ForestGEO Granted $12M from the Bezos Earth Fund for GEO-TREES Initiative
Smithsonian ForestGEO received a $12 million grant from the Bezos Earth Fund to support the GEO-TREES initiative, the world's first ground-based, open-access, equitably developed forest biomass reference system, designed to make global satellite-based forest carbon assessments actionable. This unprecedented collaboration will use innovative technology, partnerships and training, broad sampling and long-term commitment, and open-access data to establish 100 core sites and 200 supplementary sites around the globe to measure and monitor forest biomass stocks and fluxes.
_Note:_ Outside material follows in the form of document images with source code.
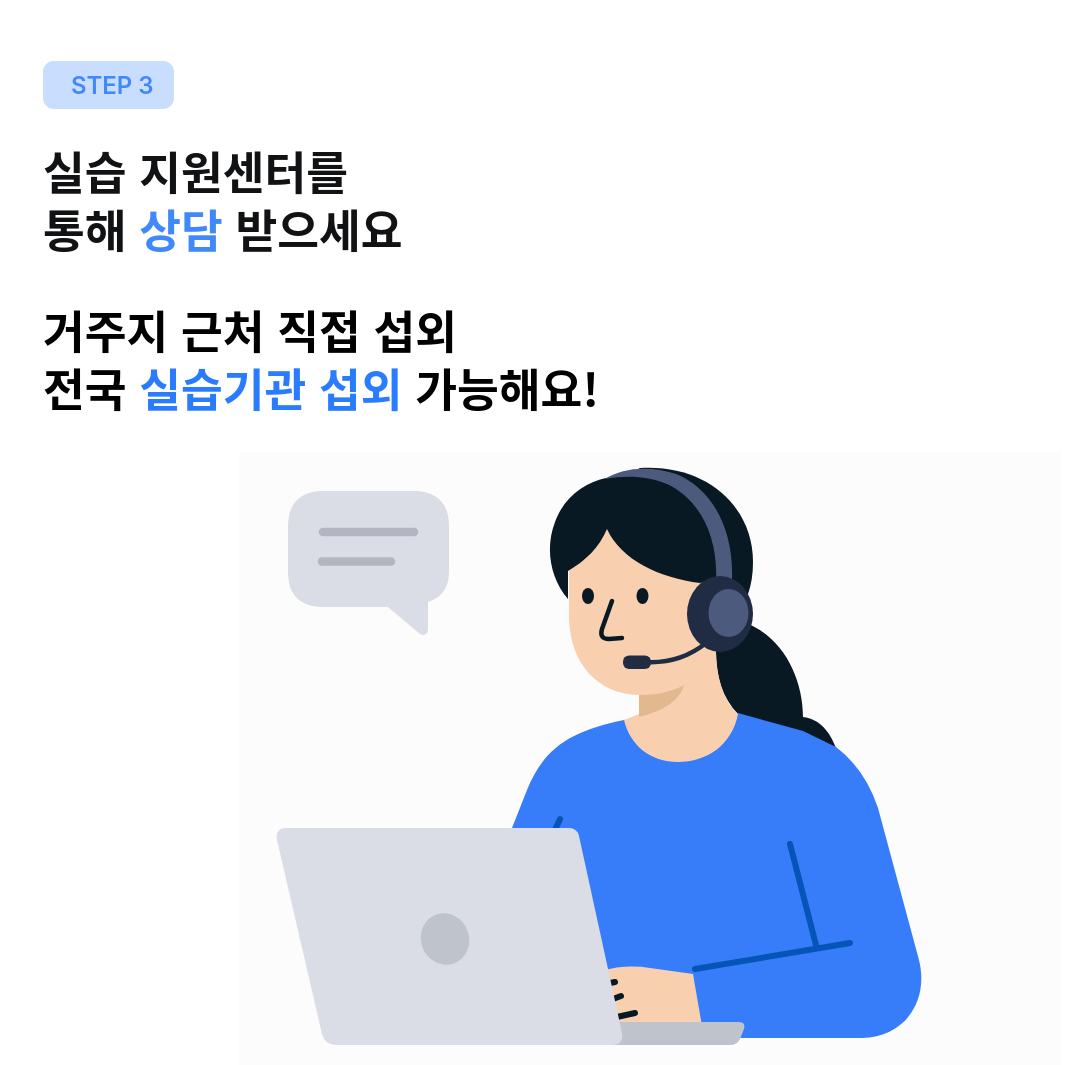
<!DOCTYPE html>
<html lang="ko">
<head>
<meta charset="utf-8">
<title>STEP 3 상담 안내</title>
<style>
:root {
  --paper: #ffffff;
  --panel: #fcfcfc;
  --ink: #111214;
  --ink-strong: #000000;
  --accent: #4189fb;
  --accent-strong: #2a7cff;
  --badge: #c9deff;
  --shirt: #377cf9;
  --shirt-line: #0555b8;
  --hair: #081923;
  --skin: #f8d0b0;
  --skin-shade: #e2b98f;
  --headset: #202c43;
  --headset-light: #4c5a7d;
  --grey: #dadde5;
  --grey-mid: #bfc3cc;
  --grey-line: #b3b6c1;
}
* { box-sizing: border-box; margin: 0; padding: 0; }
html, body { width: 1079px; height: 1065px; overflow: hidden; background: var(--paper); }
.card { position: relative; width: 1079px; height: 1065px; overflow: hidden; background: var(--paper); }
.intro { position: absolute; left: 43px; top: 61px; display: flex; flex-direction: column; align-items: flex-start; }
.badge {
  display: flex; align-items: center; width: 131px; height: 48px; padding: 2px 0 0 28px;
  border-radius: 11px; background: var(--badge); color: var(--accent);
  font: 600 24px/1 Inter, Roboto, sans-serif; white-space: nowrap;
}
.headline, .detail {
  font: 700 45.4px/58px "Noto Sans CJK KR", "Noto Sans KR", sans-serif;
  white-space: nowrap;
}
.headline { margin-top: 32px; color: var(--ink); }
.detail { margin-top: 43px; color: var(--ink-strong); }
.headline em { font-style: normal; color: var(--accent); }
.detail em { font-style: normal; color: var(--accent-strong); }
.illustration { position: absolute; left: 0; top: 0; width: 1079px; height: 1065px; }
</style>
</head>
<body>
<main class="card">
  <svg class="illustration" viewBox="0 0 1079 1065" role="img" aria-label="헤드셋을 쓰고 노트북으로 상담하는 상담원">
    <rect x="239" y="452" width="823" height="613" fill="var(--panel)"/>

    <g id="speech-bubble">
      <path fill="var(--grey)" d="M320 491H416Q449 493 449 526V572Q449 595 428 602V630Q427 637 420 634L388 607H320Q289 605 288 574V525Q289 493 320 491Z"/>
      <g stroke="var(--grey-line)" stroke-width="8.5" stroke-linecap="round">
        <line x1="323" y1="532" x2="414" y2="532"/>
        <line x1="322" y1="561.5" x2="391" y2="561.5"/>
      </g>
    </g>

    <g id="ponytail" fill="var(--hair)">
      <path d="M748 624C783 638 803 678 803 717C820 719 830 732 836 748C805 738 770 724 738 714C722 698 715 674 716 645Z"/>
    </g>

    <g id="hair-back">
      <path fill="var(--hair)" d="M640 468C706 464 753 506 753 562Q753 580 748 594L690 600L580 500Z"/>
    </g>

    <g id="shirt">
      <path fill="var(--shirt)" d="M624 720L738 713L803 731L836 747Q865 769 878 808L919 960C929 1000 906 1037 862 1038H600L500 850L512 828L527 790C545 746 572 731 624 720Z"/>
    </g>

    <g id="neck">
      <path fill="var(--skin)" d="M639 680L716 640C715 674 722 700 738 714C732 745 707 762 678 762C650 762 630 745 624 720L639 714Z"/>
      <path fill="var(--skin-shade)" d="M639 693Q662 693 684 685C680 700 664 711 639 717Z"/>
    </g>

    <g id="face">
      <path fill="var(--skin)" d="M569 560L605 520L730 570L716 650C706 678 676 696 638 695C598 694 570 664 569 618Z"/>
      <g fill="var(--hair)">
        <ellipse cx="588" cy="596" rx="6" ry="8"/>
        <ellipse cx="642.5" cy="596" rx="6" ry="8"/>
      </g>
      <path fill="none" stroke="var(--hair)" stroke-width="4.5" stroke-linecap="round" stroke-linejoin="round" d="M612 601L602 629Q599 639 609 639L622 638"/>
    </g>

    <g id="fringe">
      <path fill="var(--hair)" d="M606 478C650 468 696 488 713 533Q719 552 717 578L700 583C660 578 621 560 607 529C599 548 585 561 568 571L568 599C550 578 545 548 555 522C564 497 584 483 606 478Z"/>
    </g>

    <g id="headset">
      <path fill="var(--headset-light)" d="M605 479C624 467 651 466 676 474C713 489 734 530 732 580L716 580C718 538 701 500 667 484C648 476 626 475 605 479Z"/>
      <path fill="none" stroke="var(--headset)" stroke-width="4.5" d="M645 662Q680 664 706 643"/>
      <rect x="623" y="655.5" width="28" height="13.5" rx="6" fill="var(--headset)"/>
      <ellipse cx="720" cy="614" rx="33" ry="38" fill="var(--headset)"/>
      <ellipse cx="728.5" cy="613" rx="20" ry="24" fill="var(--headset-light)"/>
    </g>

    <g id="sleeve-folds" fill="none" stroke="var(--shirt-line)" stroke-width="6" stroke-linecap="round">
      <path d="M790 844L816 945"/>
      <path d="M695 969L850 943"/>
      <path d="M560 819L554 832"/>
    </g>

    <g id="hand">
      <path fill="var(--skin)" d="M602 971Q625 964 650 968L693 974L702 1026H602Z"/>
      <g stroke="var(--hair)" stroke-width="6" stroke-linecap="round">
        <line x1="610" y1="983" x2="615" y2="982"/>
        <line x1="613" y1="999" x2="621" y2="996"/>
        <line x1="617" y1="1017" x2="635" y2="1013"/>
      </g>
    </g>

    <g id="laptop">
      <path fill="var(--grey-mid)" d="M600 1022H739Q746 1022 744 1029L740 1039Q737 1045 730 1045H600Z"/>
      <path fill="var(--grey)" d="M286 828H569Q577 828 579 836L622 1033Q624 1045 612 1045H336Q325 1045 322 1034L277 840Q275 828 286 828Z"/>
      <ellipse cx="445" cy="939" rx="24" ry="26" fill="var(--grey-mid)" transform="rotate(-20 445 939)"/>
    </g>
  </svg>

  <header class="intro">
    <p class="badge">STEP 3</p>
    <h1 class="headline">실습 지원센터를<br>통해 <em>상담</em> 받으세요</h1>
    <p class="detail">거주지 근처 직접 섭외<br>전국 <em>실습기관 섭외</em> 가능해요!</p>
  </header>
</main>
</body>
</html>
These data will be accessible to the public, to the science and corporate communities, and to space agencies driving critical advances in satellite technology. Building on decades of work from the global research community with a strong representation of partners from the Global South, the GEO-TREES initiative aims to fund high quality ground data from a global network of long-term forest inventories, and to make these data open access. ForestGEO will join with other forest plot networks, including RAINFOR, TmFO, AFRITRON, 2ndFor, and SEOSAW, comprising thousands of plots in over 50 countries, and collectively include more than 50% of the world’s tree species.
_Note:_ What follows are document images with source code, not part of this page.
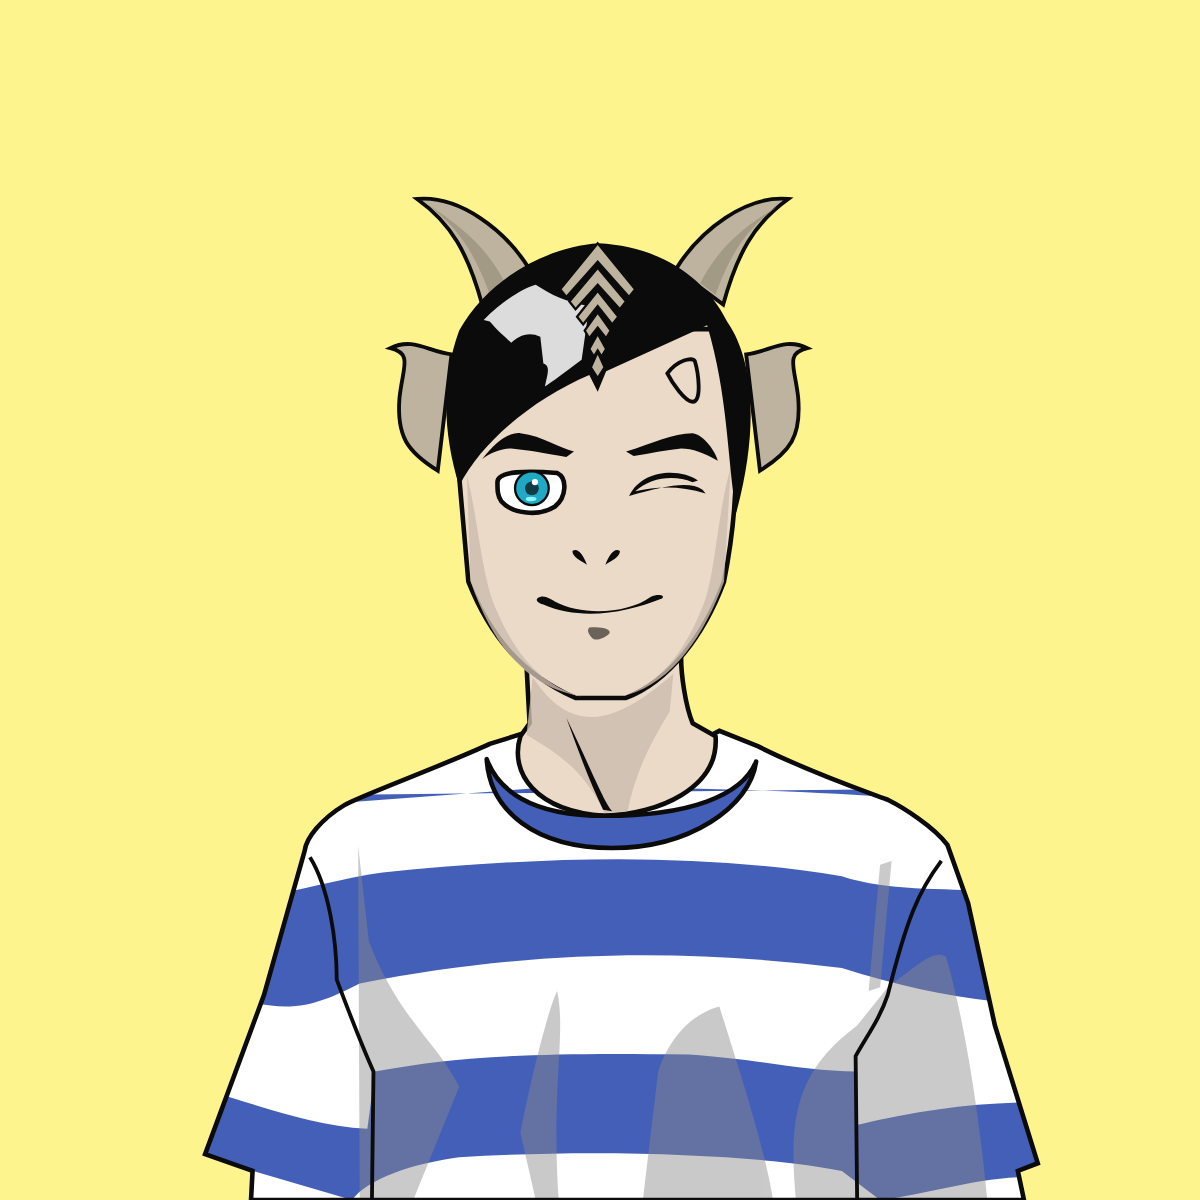
<!DOCTYPE html>
<html lang="en">
<head>
<meta charset="utf-8">
<title>Horned Avatar</title>
<link rel="stylesheet" href="https://fonts.googleapis.com/css2?family=Inter&display=swap">
<style>
  :root {
    --bg: #fef48e;
    --skin: #ecdac9;
    --skin-shade: #ccbcae;
    --horn: #bdb39e;
    --horn-shade: #a39a86;
    --ink: #0b0b0b;
    --hair-light: #dcdcdc;
    --shirt-blue: #445fb8;
    --shirt-blue-shade: #3a519d;
    --shirt-white: #ffffff;
    --shirt-shade: #d4d4d4;
    --iris: #1fa9c4;
  }
  html, body { margin: 0; padding: 0; overflow: hidden; background: var(--bg); font-family: "Inter", sans-serif; }
  .canvas { width: 1200px; height: 1200px; display: block; }
</style>
</head>
<body>
<svg class="canvas" viewBox="0 0 1568 1568" xmlns="http://www.w3.org/2000/svg" role="img" aria-label="Winking horned character in a striped shirt">
  <defs>
    <clipPath id="shirt-clip">
      <path id="shirt-shape" d="M640 972 C580 1000 470 1040 450 1052 C420 1070 400 1095 398 1112 L345 1300 L268 1508 L330 1530 L328 1568 L1338 1568 L1330 1530 L1356 1520 L1300 1340 L1265 1180 L1238 1104 C1220 1080 1180 1055 1160 1045 C1120 1030 1060 1010 990 975 L940 955 L930 960 L685 958 Z"/>
    </clipPath>
    <path id="side-fin" d="M510 455 C540 440 560 460 590 463 L572 615 C532 590 518 570 522 520 C526 480 540 462 510 455Z"/>
    <path id="horn" d="M545 260 C600 255 660 300 692 352 L630 398 C612 332 590 292 545 260Z"/>
  </defs>

  <rect class="backdrop" width="1568" height="1568" fill="var(--bg)"/>

  <!-- shirt -->
  <g class="shirt">
    <use href="#shirt-shape" fill="var(--shirt-white)"/>
    <g clip-path="url(#shirt-clip)">
      <path d="M300 1040 L1300 1030 L1300 1050 C1200 1045 1000 1025 700 1030 L300 1060Z" fill="var(--shirt-blue)"/>
      <path d="M250 1170 C320 1190 420 1150 500 1140 C700 1120 900 1112 1100 1145 C1160 1165 1230 1160 1300 1165 L1320 1310 C1250 1305 1180 1290 1100 1265 C900 1240 700 1240 470 1285 C420 1310 380 1330 300 1300Z" fill="var(--shirt-blue)"/>
      <path d="M250 1420 C330 1440 400 1470 480 1475 L490 1400 C600 1380 700 1375 900 1378 C1000 1385 1050 1400 1120 1400 L1120 1470 C1200 1450 1280 1440 1360 1440 L1380 1540 C1300 1530 1220 1560 1150 1568 L1100 1530 C1000 1510 800 1500 600 1512 C540 1520 480 1540 460 1568 L330 1530 L250 1510Z" fill="var(--shirt-blue)"/>
      <g class="shirt-shading" opacity="0.45" fill="#8a8a8a">
        <path d="M468 1105 L482 1230 C520 1330 570 1360 600 1420 L540 1568 L470 1568 Z"/>
        <path d="M700 1568 L680 1480 C700 1380 720 1310 728 1295 C740 1350 720 1420 730 1568Z"/>
        <path d="M840 1568 L860 1400 C880 1340 920 1320 940 1315 C960 1380 1000 1500 1010 1568Z"/>
        <path d="M1040 1568 C1030 1460 1040 1400 1120 1340 L1160 1290 C1200 1260 1220 1240 1236 1250 C1260 1330 1280 1460 1290 1568Z"/>
        <path d="M1150 1130 L1165 1125 L1150 1290 L1135 1295Z"/>
      </g>
    </g>
    <use href="#shirt-shape" fill="none" stroke="var(--ink)" stroke-width="6"/>
    <path d="M405 1120 C430 1160 440 1230 440 1280 C455 1320 470 1360 488 1400 L486 1568" fill="none" stroke="var(--ink)" stroke-width="5"/>
    <path d="M1230 1125 C1200 1165 1185 1200 1160 1300 C1150 1330 1135 1350 1118 1380 L1120 1568" fill="none" stroke="var(--ink)" stroke-width="5"/>
  </g>

  <!-- neck -->
  <g class="neck">
    <path d="M688 870 L692 945 L680 962 C665 1010 700 1060 790 1066 C860 1064 940 1030 935 962 L905 945 C895 920 890 880 890 860Z" fill="var(--skin)" stroke="var(--ink)" stroke-width="6" stroke-linejoin="round"/>
    <path d="M696 885 C740 950 790 960 880 880 L875 930 C850 970 830 1010 820 1060 L790 1062 C760 1000 720 980 688 960Z" fill="var(--skin-shade)" opacity="0.8"/>
    <path d="M740 938 C770 1000 790 1050 800 1060 L788 1058 C770 1020 755 980 740 938Z" fill="var(--ink)"/>
  </g>

  <!-- collar -->
  <path class="collar" d="M636 992 C640 1060 700 1108 800 1108 C900 1108 980 1055 988 995 C970 1040 900 1066 790 1066 C690 1066 650 1030 636 992Z" fill="var(--shirt-blue)" stroke="var(--ink)" stroke-width="6" stroke-linejoin="round"/>

  <!-- horns & side fins -->
  <g class="horns">
    <use href="#horn" fill="var(--horn)" stroke="var(--ink)" stroke-width="5"/>
    <use href="#horn" transform="translate(1575 0) scale(-1 1)" fill="var(--horn)" stroke="var(--ink)" stroke-width="5"/>
    <path d="M560 268 C610 300 640 330 660 370 L640 385 C620 330 600 300 560 268Z" fill="var(--horn-shade)"/>
    <path d="M1015 270 C965 300 935 330 915 370 L935 385 C955 330 975 300 1015 270Z" fill="var(--horn-shade)"/>
    <use href="#side-fin" fill="var(--horn)" stroke="var(--ink)" stroke-width="5"/>
    <use href="#side-fin" transform="translate(1565 0) scale(-1 1)" fill="var(--horn)" stroke="var(--ink)" stroke-width="5"/>
  </g>

  <!-- face -->
  <g class="face">
    <path d="M598 600 L612 760 C640 830 680 880 752 912 L818 912 C875 890 920 830 946 760 C958 700 962 640 962 600 L950 430 L620 430Z" fill="var(--skin)" stroke="var(--ink)" stroke-width="6" stroke-linejoin="round"/>
    <path d="M610 620 C625 680 630 760 650 800 C680 870 720 900 760 910 C700 900 650 860 615 760Z" fill="var(--skin-shade)" opacity="0.8"/>
    <path d="M955 610 C935 680 935 760 915 800 C890 860 860 890 820 908 C880 890 920 830 946 760Z" fill="var(--skin-shade)" opacity="0.8"/>
    <!-- brows -->
    <path d="M630 600 C650 575 665 565 680 566 C710 570 730 585 750 590 L740 597 C710 592 690 588 668 586 C655 586 640 592 630 600Z" fill="var(--ink)"/>
    <path d="M818 590 C850 580 880 566 905 566 C920 568 935 590 938 602 C920 592 905 586 890 586 C870 588 850 592 828 596Z" fill="var(--ink)"/>
    <!-- open eye -->
    <path d="M650 630 C650 615 690 615 728 618 C742 625 740 650 725 662 C705 675 670 672 655 655 C650 648 650 640 650 630Z" fill="#fff" stroke="var(--ink)" stroke-width="6"/>
    <circle cx="695" cy="638" r="22" fill="var(--iris)" stroke="var(--ink)" stroke-width="3"/>
    <circle cx="695" cy="638" r="9" fill="#113a44"/>
    <circle cx="699" cy="630" r="4" fill="#fff"/>
    <ellipse cx="694" cy="652" rx="7" ry="3" fill="#8ff3ff"/>
    <!-- winking eye -->
    <path d="M822 648 C840 612 890 612 912 628 L905 630 C880 620 850 624 830 642 C860 635 890 635 922 645 L918 640 C900 628 870 635 822 648Z" fill="var(--ink)"/>
    <!-- nose -->
    <path d="M748 720 C755 715 762 725 767 738 C758 732 748 728 748 720Z" fill="var(--ink)"/>
    <path d="M810 720 C803 715 796 725 791 738 C800 732 810 728 810 720Z" fill="var(--ink)"/>
    <!-- mouth -->
    <path d="M702 782 C710 776 718 782 725 786 C760 805 820 802 850 780 C860 775 870 778 865 782 C820 800 760 812 710 790 C703 788 700 785 702 782Z" fill="var(--ink)"/>
    <path d="M770 820 C785 818 800 822 796 828 C790 834 778 838 774 834 C770 830 766 824 770 820Z" fill="#6b625a"/>
    <!-- forehead mark -->
    <path d="M872 488 C885 470 905 466 908 472 C912 485 918 525 905 525 C895 525 878 500 872 488Z" fill="var(--skin)" stroke="var(--ink)" stroke-width="5"/>
  </g>

  <!-- hair -->
  <g class="hair">
    <path d="M600 635 C580 570 575 500 600 432 C640 360 720 322 782 318 C860 322 920 360 950 420 C985 470 992 560 962 670 C950 600 952 520 924 425 L792 485 L781 512 L770 490 C700 520 630 575 600 635Z" fill="var(--ink)"/>
    <path d="M632 418 C655 395 680 378 700 372 C720 385 740 395 770 400 L760 470 C740 485 720 500 712 505 C715 490 720 478 710 475 L706 440 C690 432 676 440 668 448 C660 440 650 432 640 420Z" fill="var(--hair-light)"/>
    <g class="hair-chevrons" fill="var(--horn)" stroke="var(--ink)" stroke-width="3">
      <path d="M781 318 L830 378 L822 388 L781 342 L740 388 L732 378Z"/>
      <path d="M781 350 L818 394 L810 404 L781 372 L752 404 L744 394Z"/>
      <path d="M781 380 L808 414 L800 424 L781 400 L762 424 L754 414Z"/>
      <path d="M781 408 L798 432 L792 442 L781 428 L770 442 L764 432Z"/>
      <path d="M781 436 L792 456 L786 466 L781 458 L776 466 L770 456Z"/>
      <path d="M781 460 L790 480 L781 494 L772 480Z"/>
    </g>
  </g>
</svg>
</body>
</html>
“Tropical forests are the most important, best-understood, carbon-capture devices in the world,” said Joshua Tewksbury, director of STRI. “But to make large-scale carbon capture a reality, we need to engage all sectors of society. And we can only do that if we can clearly show where the carbon is—and how carbon stocks change in real time, at scales that landowners, countries and investors care about. The Smithsonian, with hundreds of partners around the world, has taken on the challenge of providing the definitive ground-based global forest database to make this work possible.” According to Cristián Samper, managing director and leader for nature solutions at the Bezos Earth Fund, “There are very few places like [STRI], where the tropical rainforest has been studied for 100 years. The longevity of tropical research at the Smithsonian, together with the expansion of a global network of forest study sites, will help address the climate crisis we face in a way not possible anywhere else.”